● **WORK INSTRUCTION**
Look through the records below, and copy out every line that holds the string "caret".

[Dataset entries]
┄┄┄┄┄┄┄┄┄┄
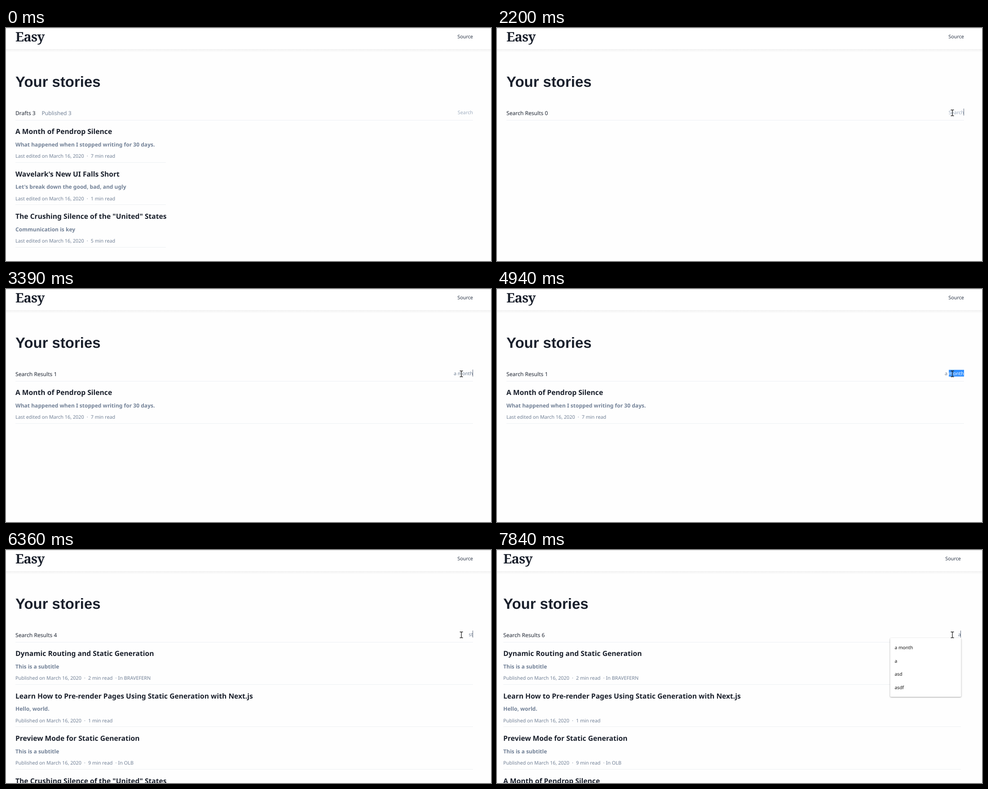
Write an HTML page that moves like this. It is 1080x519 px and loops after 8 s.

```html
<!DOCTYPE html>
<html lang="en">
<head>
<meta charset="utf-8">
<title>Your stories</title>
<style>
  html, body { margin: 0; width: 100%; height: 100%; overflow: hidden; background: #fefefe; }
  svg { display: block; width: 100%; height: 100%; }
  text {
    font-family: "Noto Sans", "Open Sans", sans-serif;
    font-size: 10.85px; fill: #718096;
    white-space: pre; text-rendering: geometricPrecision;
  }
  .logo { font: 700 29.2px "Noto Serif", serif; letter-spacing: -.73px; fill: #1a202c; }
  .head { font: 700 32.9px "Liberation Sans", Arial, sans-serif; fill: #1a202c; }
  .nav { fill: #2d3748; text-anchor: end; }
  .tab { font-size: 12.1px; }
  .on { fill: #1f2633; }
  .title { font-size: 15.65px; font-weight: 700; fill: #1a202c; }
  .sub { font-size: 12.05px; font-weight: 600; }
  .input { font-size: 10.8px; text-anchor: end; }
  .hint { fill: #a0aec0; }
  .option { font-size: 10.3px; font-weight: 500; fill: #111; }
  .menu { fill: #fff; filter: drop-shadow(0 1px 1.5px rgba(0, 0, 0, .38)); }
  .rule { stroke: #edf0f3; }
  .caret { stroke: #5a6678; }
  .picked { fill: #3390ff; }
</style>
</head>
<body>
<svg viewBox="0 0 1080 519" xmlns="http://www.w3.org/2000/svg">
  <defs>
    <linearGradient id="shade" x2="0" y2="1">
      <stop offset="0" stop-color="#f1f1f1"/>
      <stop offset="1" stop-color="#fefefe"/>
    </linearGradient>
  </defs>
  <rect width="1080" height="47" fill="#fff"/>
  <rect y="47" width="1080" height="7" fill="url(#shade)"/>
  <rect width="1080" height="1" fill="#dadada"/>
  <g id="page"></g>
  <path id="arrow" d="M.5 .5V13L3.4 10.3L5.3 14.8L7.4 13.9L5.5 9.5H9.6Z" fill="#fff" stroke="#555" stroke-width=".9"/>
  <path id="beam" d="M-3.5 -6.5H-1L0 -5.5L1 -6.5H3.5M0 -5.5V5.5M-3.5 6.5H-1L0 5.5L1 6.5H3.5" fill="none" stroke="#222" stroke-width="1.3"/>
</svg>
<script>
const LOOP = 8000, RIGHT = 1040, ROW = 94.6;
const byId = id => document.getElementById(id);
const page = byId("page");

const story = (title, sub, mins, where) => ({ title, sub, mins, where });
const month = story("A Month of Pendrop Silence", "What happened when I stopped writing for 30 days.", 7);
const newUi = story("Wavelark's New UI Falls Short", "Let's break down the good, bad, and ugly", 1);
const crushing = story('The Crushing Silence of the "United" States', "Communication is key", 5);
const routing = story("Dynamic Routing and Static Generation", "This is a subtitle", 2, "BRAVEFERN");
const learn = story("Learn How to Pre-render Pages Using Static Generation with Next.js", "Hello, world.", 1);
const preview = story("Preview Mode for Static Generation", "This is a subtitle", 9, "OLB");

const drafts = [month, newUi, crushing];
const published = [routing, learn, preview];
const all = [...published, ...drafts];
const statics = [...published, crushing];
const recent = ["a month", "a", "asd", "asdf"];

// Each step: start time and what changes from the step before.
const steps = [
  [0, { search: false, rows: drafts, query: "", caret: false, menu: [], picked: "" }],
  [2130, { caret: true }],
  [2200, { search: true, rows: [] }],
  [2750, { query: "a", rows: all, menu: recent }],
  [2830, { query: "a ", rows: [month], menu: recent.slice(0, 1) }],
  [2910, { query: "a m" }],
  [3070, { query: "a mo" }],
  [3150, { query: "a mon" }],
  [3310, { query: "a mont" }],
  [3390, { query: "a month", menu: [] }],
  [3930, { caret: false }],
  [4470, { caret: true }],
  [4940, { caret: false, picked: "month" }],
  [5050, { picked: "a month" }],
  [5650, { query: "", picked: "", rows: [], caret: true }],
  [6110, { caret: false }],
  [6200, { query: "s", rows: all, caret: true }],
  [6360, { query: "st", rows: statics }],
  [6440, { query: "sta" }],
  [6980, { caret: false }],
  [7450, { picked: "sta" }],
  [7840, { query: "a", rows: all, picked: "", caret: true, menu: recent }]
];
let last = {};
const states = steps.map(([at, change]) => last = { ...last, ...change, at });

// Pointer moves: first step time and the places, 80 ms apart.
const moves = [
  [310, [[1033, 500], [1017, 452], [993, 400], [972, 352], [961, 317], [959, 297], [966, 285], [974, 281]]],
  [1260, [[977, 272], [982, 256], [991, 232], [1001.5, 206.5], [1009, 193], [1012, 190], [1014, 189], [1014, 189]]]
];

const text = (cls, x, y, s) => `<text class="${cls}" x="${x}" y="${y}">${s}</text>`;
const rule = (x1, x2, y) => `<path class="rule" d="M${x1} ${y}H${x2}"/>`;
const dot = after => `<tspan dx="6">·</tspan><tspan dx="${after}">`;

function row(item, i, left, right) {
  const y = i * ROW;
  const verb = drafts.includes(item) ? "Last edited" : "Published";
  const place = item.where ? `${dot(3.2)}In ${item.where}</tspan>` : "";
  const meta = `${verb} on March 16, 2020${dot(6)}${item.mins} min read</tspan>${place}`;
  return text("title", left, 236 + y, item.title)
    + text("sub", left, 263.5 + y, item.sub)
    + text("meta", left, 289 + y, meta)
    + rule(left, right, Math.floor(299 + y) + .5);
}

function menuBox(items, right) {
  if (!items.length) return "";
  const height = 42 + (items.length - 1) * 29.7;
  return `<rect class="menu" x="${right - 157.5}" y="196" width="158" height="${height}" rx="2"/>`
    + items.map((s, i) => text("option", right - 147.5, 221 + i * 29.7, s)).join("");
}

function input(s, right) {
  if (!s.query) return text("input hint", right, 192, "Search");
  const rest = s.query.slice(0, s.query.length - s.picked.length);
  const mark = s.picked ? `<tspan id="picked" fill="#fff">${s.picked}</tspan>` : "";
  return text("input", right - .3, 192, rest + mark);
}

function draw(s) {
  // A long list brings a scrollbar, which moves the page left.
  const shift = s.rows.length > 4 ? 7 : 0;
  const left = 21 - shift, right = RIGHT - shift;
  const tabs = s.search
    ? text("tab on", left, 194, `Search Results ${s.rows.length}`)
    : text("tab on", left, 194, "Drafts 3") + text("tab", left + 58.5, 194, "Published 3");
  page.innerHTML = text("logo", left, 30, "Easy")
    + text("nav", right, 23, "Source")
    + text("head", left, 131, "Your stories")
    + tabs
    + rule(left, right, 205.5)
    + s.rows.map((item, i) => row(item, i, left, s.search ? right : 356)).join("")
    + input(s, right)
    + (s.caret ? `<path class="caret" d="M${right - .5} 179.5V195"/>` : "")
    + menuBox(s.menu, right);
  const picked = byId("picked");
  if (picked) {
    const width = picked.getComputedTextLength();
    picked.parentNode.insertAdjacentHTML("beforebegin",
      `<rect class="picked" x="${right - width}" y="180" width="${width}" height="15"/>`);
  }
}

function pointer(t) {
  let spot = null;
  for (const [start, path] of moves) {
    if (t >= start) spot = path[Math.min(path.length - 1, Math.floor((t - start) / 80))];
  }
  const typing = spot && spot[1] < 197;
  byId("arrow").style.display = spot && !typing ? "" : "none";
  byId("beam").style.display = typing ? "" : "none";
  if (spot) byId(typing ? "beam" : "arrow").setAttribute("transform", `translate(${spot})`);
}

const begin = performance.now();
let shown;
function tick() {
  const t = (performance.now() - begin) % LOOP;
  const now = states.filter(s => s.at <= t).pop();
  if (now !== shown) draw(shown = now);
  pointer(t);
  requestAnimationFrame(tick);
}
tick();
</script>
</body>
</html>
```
┄┄┄┄┄┄┄┄┄┄
● **EXERCISE ANSWER**
  .caret { stroke: #5a6678; }
  [0, { search: false, rows: drafts, query: "", caret: false, menu: [], picked: "" }],
  [2130, { caret: true }],
  [3930, { caret: false }],
  [4470, { caret: true }],
  [4940, { caret: false, picked: "month" }],
  [5650, { query: "", picked: "", rows: [], caret: true }],
  [6110, { caret: false }],
  [6200, { query: "s", rows: all, caret: true }],
  [6980, { caret: false }],
  [7840, { query: "a", rows: all, picked: "", caret: true, menu: recent }]
    + (s.caret ? `<path class="caret" d="M${right - .5} 179.5V195"/>` : "")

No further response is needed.